In the history of humanity the sense of taste has become progressively more refined, so much so that it is "a knowledge that enjoys and a pleasure that knows". This book describes the evolutionary pathway that has made humans the only species that cooks its food, produces it, and celebrates its delights through language. All animals eat in order to survive, but only humans know how to make the act of eating an agreeable occurrence, are able to appreciate it and transform it into an object of culinary art and scientific gastronomy. Through cooking and the invention of cuisine, the act of eating is socialized and translated into linguistic experience. For all these reasons, "knowing how to taste" is a privilege reserved to our species. From the preferences' of monkeys and hominids up to the advent of fine cooking as a science, the author observes the peculiar nature of human gustatory faculties from an unusual perspective, placing emphasis on carnal and emotional experiences, the importance of which has been long overlooked.

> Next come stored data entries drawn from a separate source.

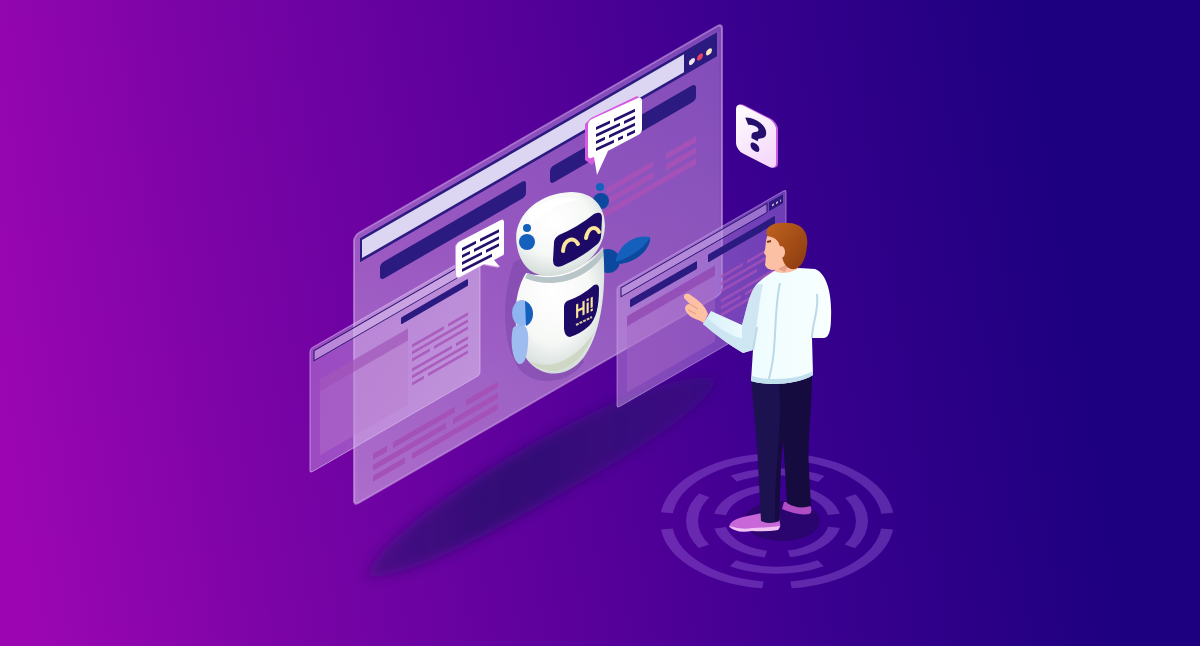
<!DOCTYPE html>
<html lang="en">
<head>
<meta charset="utf-8">
<title>Chatbot assistant illustration</title>
<style>
:root {
  --magenta: #9b06b2;
  --violet: #5a009b;
  --indigo: #1d007f;
  --navy: #2b1a80;
  --ink: #26106e;
  --line: #a552b8;
  --blue: #1560bd;
  --paper: #fff;
  --shirt: #eefcff;
  --skin: #fcc0a4;
  --trousers: #1d1250;
  --eye: #fbe59a;
}
html, body { margin: 0; height: 100%; overflow: hidden; background: var(--violet); }
svg { display: block; width: 1200px; height: 646px; }
.glass { fill: url(#glass); stroke: #c9a0e0; stroke-opacity: .6; stroke-width: 2; }
.navy { fill: var(--navy); }
.ink { fill: none; stroke: var(--ink); stroke-width: 3; }
.copy { fill: none; stroke: var(--line); stroke-width: 6; }
.copy-small { fill: none; stroke: var(--line); stroke-width: 3; stroke-opacity: .8; }
.blue { fill: var(--blue); }
.paper { fill: var(--paper); }
.skin { fill: var(--skin); }
.rings { fill: none; stroke: #a070e0; stroke-opacity: .36; stroke-width: 12; }
.greeting { font: 700 19px "TeX Gyre Adventor", "Inter", sans-serif; fill: var(--eye); }
.question { font: 800 43px "Open Sans", "Inter", sans-serif; fill: var(--ink); text-anchor: middle; }
</style>
</head>
<body>
<svg viewBox="0 0 1200 646" role="img" aria-label="A man talks to a friendly robot in front of floating browser windows">
  <defs>
    <linearGradient id="backdrop" gradientUnits="userSpaceOnUse" x1="0" y1="420" x2="1070" y2="250">
      <stop offset="0" stop-color="var(--magenta)"/>
      <stop offset=".22" stop-color="#7c04a7"/>
      <stop offset=".5" stop-color="var(--violet)"/>
      <stop offset=".72" stop-color="#3a008f"/>
      <stop offset="1" stop-color="var(--indigo)"/>
    </linearGradient>
    <linearGradient id="glass" x1="0" y1="1" x2="1" y2="0">
      <stop offset="0" stop-color="#d9b4ea" stop-opacity=".62"/>
      <stop offset=".5" stop-color="#b88ad6" stop-opacity=".62"/>
      <stop offset="1" stop-color="#a070d0" stop-opacity=".62"/>
    </linearGradient>
    <linearGradient id="frost" x1="0" y1="0" x2="1" y2="0">
      <stop offset="0" stop-color="#d9b4f0" stop-opacity=".4"/>
      <stop offset="1" stop-color="#ecd6f8" stop-opacity=".42"/>
    </linearGradient>
    <linearGradient id="frost-blue" x1="0" y1="0" x2="1" y2="0">
      <stop offset="0" stop-color="#c79ae2" stop-opacity=".5"/>
      <stop offset="1" stop-color="#9a70d8" stop-opacity=".55"/>
    </linearGradient>
    <linearGradient id="shade" x1="0" y1="0" x2="1" y2="0">
      <stop offset="0" stop-color="#2c1070" stop-opacity=".55"/>
      <stop offset=".4" stop-color="#2c1070" stop-opacity=".9"/>
      <stop offset="1" stop-color="#2c1070" stop-opacity=".5"/>
    </linearGradient>
    <radialGradient id="shell" cx=".42" cy=".35" r=".68">
      <stop offset="0" stop-color="#fff"/>
      <stop offset=".6" stop-color="#f6f8f6"/>
      <stop offset="1" stop-color="#cfd9d6"/>
    </radialGradient>
    <linearGradient id="card" x1="0" y1="0" x2="1" y2="1">
      <stop offset="0" stop-color="#fff"/>
      <stop offset="1" stop-color="#f3d3fa"/>
    </linearGradient>
    <linearGradient id="hair" x1="0" y1="0" x2="1" y2="1">
      <stop offset="0" stop-color="#c0621e"/>
      <stop offset="1" stop-color="#8a3a10"/>
    </linearGradient>
    <linearGradient id="shirt-body" x1="0" y1="0" x2="1" y2="0">
      <stop offset="0" stop-color="#d8eff8"/>
      <stop offset=".35" stop-color="var(--shirt)"/>
      <stop offset="1" stop-color="#f8ffff"/>
    </linearGradient>
    <filter id="soft" x="-20%" y="-40%" width="140%" height="180%"><feGaussianBlur stdDeviation="6"/></filter>
  </defs>

  <rect id="background" width="1200" height="646" fill="url(#backdrop)"/>

  <path id="window-shadow" d="M366 576C380 540 455 488 530 445C620 394 690 370 718 379C706 410 620 462 540 505C470 545 395 582 366 576Z" fill="url(#shade)" filter="url(#soft)"/>

  <g id="floor-rings" class="rings" transform="translate(777 521) scale(1 .58)">
    <circle r="111" stroke-dasharray="146 28.4" stroke-dashoffset="-14"/>
    <circle r="85" stroke-dasharray="92 41.5" stroke-dashoffset="46"/>
    <circle r="58" stroke-dasharray="68 23.1" stroke-dashoffset="-11"/>
  </g>

  <g id="main-window" transform="translate(357 236) skewY(-30)">
    <rect class="glass" x="-3" y="-2" width="368" height="270" rx="5"/>
    <rect x="1" y="3" width="361" height="263" rx="4" fill="#9a62c0" fill-opacity=".22"/>
    <rect class="navy" x="3" y="4" width="357" height="24"/>
    <rect x="5" y="7" width="322" height="18" fill="#dcd6f2"/>
    <circle cx="335" cy="19" r="3" fill="#f4e3ec"/>
    <circle cx="343" cy="19" r="3" fill="#e8435f"/>
    <circle cx="352" cy="19" r="3" fill="#f6e7c2"/>
    <rect class="navy" x="23" y="41" width="146" height="17" rx="4"/>
    <rect class="navy" x="193" y="43" width="146" height="17" rx="4"/>
    <path class="copy" d="M309 99h30M250 99h46M309 110h30M240 110h57M240 121h99"/>
    <path class="copy" d="M16 230h14M36 230h62M109 230h32M16 241h73M96 241h45M16 252h32M55 252h86"/>
  </g>

  <g id="left-window" transform="translate(310 349) skewY(-30)">
    <rect x="0" y="0" width="170" height="124" rx="3" fill="url(#frost)" stroke="#dcc0ee" stroke-opacity=".65"/>
    <rect x="4" y="4" width="162" height="10" fill="#d6b8ec" fill-opacity=".55" stroke="var(--ink)" stroke-width="1"/>
    <rect class="navy" x="91" y="21" width="67" height="7" rx="1"/>
    <rect x="10" y="36" width="88" height="76" fill="#b67acb" fill-opacity=".36"/>
    <rect x="10" y="36" width="88" height="12" fill="#9c4db4" fill-opacity=".55"/>
    <path class="copy-small" d="M102 56h32M138 56h20M102 63h56M102 70h18M124 70h34M102 80h40M146 80h12M102 87h56M102 94h12M118 94h40"/>
  </g>

  <g id="right-window" transform="translate(617 287) skewY(-30)">
    <rect x="0" y="0" width="169" height="121" rx="3" fill="url(#frost-blue)" stroke="#c8a6ea" stroke-opacity=".6"/>
    <rect x="4" y="3" width="146" height="9" fill="#c5a4e6" fill-opacity=".5" stroke="var(--ink)" stroke-width="1"/>
    <rect class="navy" x="152" y="3" width="14" height="9"/>
    <path d="M155 8h2M159 8h2M163 8h1" stroke="#e9a4d0" stroke-width="2"/>
    <rect class="navy" x="13" y="20" width="67" height="8" rx="1"/>
    <rect class="navy" x="91" y="20" width="67" height="8" rx="1"/>
    <rect x="10" y="35" width="88" height="76" fill="#a566c4" fill-opacity=".45"/>
    <rect x="10" y="35" width="88" height="10" fill="#8a3cae" fill-opacity=".6"/>
    <path class="copy-small" d="M104 50h22M130 50h28M104 57h54M104 64h36M104 74h54M104 81h20M128 81h30M104 88h54"/>
  </g>

  <g id="robot">
    <path d="M514 262C500 300 502 350 522 372C542 388 570 382 584 362L540 250Z" fill="#6d3a9c" fill-opacity=".35"/>
    <g id="waving-arm">
      <circle cx="608" cy="261" r="12" fill="#0d489f"/>
      <path class="blue" d="M616 259C620 243 636 234 650 237C650 251 634 264 616 264Z"/>
      <path d="M616 262C630 257 642 250 650 238C650 251 634 264 616 264Z" fill="#0d489f"/>
    </g>
    <path id="robot-body" d="M526 273C509 300 514 348 531 364C547 379 570 376 584 357C601 333 607 290 603 247C585 270 550 280 526 273Z" fill="url(#shell)"/>
    <path d="M530 361C549 371 574 361 594 333C582 366 553 383 530 361Z" fill="#c9d3b8" fill-opacity=".7"/>
    <path d="M528 273C552 284 586 273 603 248V256C586 280 552 290 525 278Z" fill="#b7c4c8"/>
    <circle cx="601" cy="201" r="8" fill="#0d489f"/>
    <circle class="blue" cx="600" cy="187" r="4"/>
    <path id="robot-head" d="M517 246C511 218 537 193 571 192C594 192 605 207 605 226C604 254 579 274 551 276C532 277 520 265 517 246Z" fill="url(#shell)"/>
    <path d="M527 214C540 200 562 195 579 200C560 202 542 212 532 225Z" fill="#fff"/>
    <path id="visor" d="M559 235Q578 227 594 214Q602 210 602 218L601 237Q600 243 595 246Q581 258 562 266Q553 269 553 260L554 243Q554 238 559 235Z" fill="#1c0a66"/>
    <path d="M563 251C564 239 574 236 578 244M586 238C588 227 596 225 599 232" fill="none" stroke="var(--eye)" stroke-width="4" stroke-linecap="round"/>
    <circle class="blue" cx="527" cy="242" r="8"/>
    <circle class="blue" cx="527" cy="228" r="4"/>
    <path id="chest-screen" d="M567 301Q582 296 594 285Q599 283 599 289C599 307 596 319 589 326Q580 334 570 337Q565 337 564 329V307Q564 303 567 301Z" fill="#1c0a66"/>
    <text class="greeting" transform="translate(575 319) skewY(-25)" textLength="19" lengthAdjust="spacingAndGlyphs">Hi!</text>
    <path d="M576 325L592 317" stroke="#d8c9a0" stroke-width="2" stroke-dasharray="3 1"/>
    <path d="M513 328C522 319 530 325 528 344C527 358 524 365 519 364C512 360 510 340 513 328Z" fill="#9ebcf0"/>
    <ellipse cx="522" cy="313" rx="10" ry="13" fill="#8eb5f0"/>
    <path class="blue" d="M525 301C535 305 536 321 526 326Z"/>
  </g>

  <g id="lower-bubble">
    <path d="M455 246L458 242L503 219L504 255L492 261L499 268L483 265L458 279L455 276Z" fill="#d79be6"/>
    <path class="paper" d="M456 247Q456 244 459 242L501 220Q504 219 504 222V252Q504 255 501 256L494 260L500 267L484 264L460 277Q456 278 456 274Z"/>
    <path class="ink" transform="translate(461 247) skewY(-27)" d="M1 3h14M19 3h19M1 10h8M13 10h25M1 17h20M25 17h13M1 24h30"/>
  </g>

  <g id="upper-bubble">
    <path d="M585 124L591 118L637 96L641 99L604 152L592 165L585 160Z" fill="#d45be0"/>
    <path class="paper" d="M588 125Q588 121 592 119L638 98Q642 97 642 101V129Q642 133 638 135L608 151L597 175L594 157L591 158Q588 159 588 155Z"/>
    <path class="ink" transform="translate(595 125) skewY(-25)" d="M1 4h14M19 4h21M1 11h24M29 11h11M1 18h9M14 18h26M1 25h18M23 25h5M32 25h8"/>
  </g>

  <g id="question-card" transform="translate(736 102) skewY(27)">
    <rect x="1" y="-1" width="41" height="48" rx="7" fill="#c45fe0"/>
    <rect width="40" height="48" rx="7" fill="url(#card)"/>
    <text class="question" x="20" y="39">?</text>
  </g>

  <g id="man">
    <ellipse cx="782" cy="521" rx="38" ry="20" fill="#22085f" fill-opacity=".65"/>
    <g id="shoes">
      <path d="M784 502L809 503Q814 512 809 514Q798 516 782 509Z" fill="#b04cc4"/>
      <path d="M762 513L779 519Q782 528 778 530Q760 531 751 530Q738 533 729 527Q730 520 743 517Z" fill="#c867d8"/>
      <path d="M729 526Q742 530 752 528Q764 528 780 526L778 530Q764 532 752 531Q736 534 729 526Z" fill="#f0c3f4"/>
    </g>
    <path id="back-leg" d="M780 380L812 374C812 412 807 440 809 470L811 506Q798 510 787 503L782 420Z" fill="#150b3e"/>
    <path id="front-leg" d="M751 379L797 379C793 406 783 430 781 462L779 521Q770 525 761 521L757 445Z" fill="var(--trousers)"/>
    <path d="M779 384C783 420 774 470 775 522L779 521L781 462C783 430 793 406 796 382Z" fill="#150b3e"/>
    <path id="hand" class="skin" d="M708 314C705 305 697 299 689 294Q683 293 684 298L690 304C685 304 683 309 688 314C692 319 698 319 704 323Z"/>
    <path d="M690 304L698 309M688 310L696 314" stroke="#e59a82" stroke-width="1"/>
    <path id="neck" class="skin" d="M777 262L797 260L799 274Q786 280 774 274Z"/>
    <path id="shirt" d="M774 271Q786 276 799 268L815 269C828 274 832 297 831 318Q831 337 824 338L812 338L813 375C798 385 765 386 751 381L753 350L743 353C729 345 715 334 703 324L711 311L742 325C747 309 748 296 756 285C761 279 768 275 774 271Z" fill="url(#shirt-body)"/>
    <path d="M742 325C747 309 748 296 756 285L763 284C758 306 757 330 753 350L743 353C729 345 715 334 703 324L707 318C720 329 734 338 742 338Z" fill="#c8e2f0" fill-opacity=".8"/>
    <path d="M812 338C812 323 819 312 817 294M753 350L757 327M780 283C773 314 778 350 768 382" fill="none" stroke="#bcd9e8" stroke-width="2"/>
    <path d="M752 376C768 381 798 380 813 371V375C798 385 765 386 751 381Z" fill="#c2dfee"/>
    <path id="face" class="skin" d="M770 231C764 239 767 246 764 253L766 256L765 265Q768 272 778 269L790 262L792 234Z"/>
    <path d="M778 269L789 263L785 272Z" fill="#e8a088"/>
    <path d="M767 242L771 241" stroke="#7b3a1c" stroke-width="2"/>
    <path id="man-hair" d="M767 236C764 226 774 222 788 223C802 223 809 233 807 246C806 258 802 267 795 269C788 270 784 265 782 257L780 247C779 240 774 237 767 236Z" fill="url(#hair)"/>
    <ellipse class="skin" cx="781" cy="252" rx="4" ry="6"/>
  </g>
</svg>
</body>
</html>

Rosalia Cavalieri teaches Semiotics and Theory of Sign Languages at the University of Messina.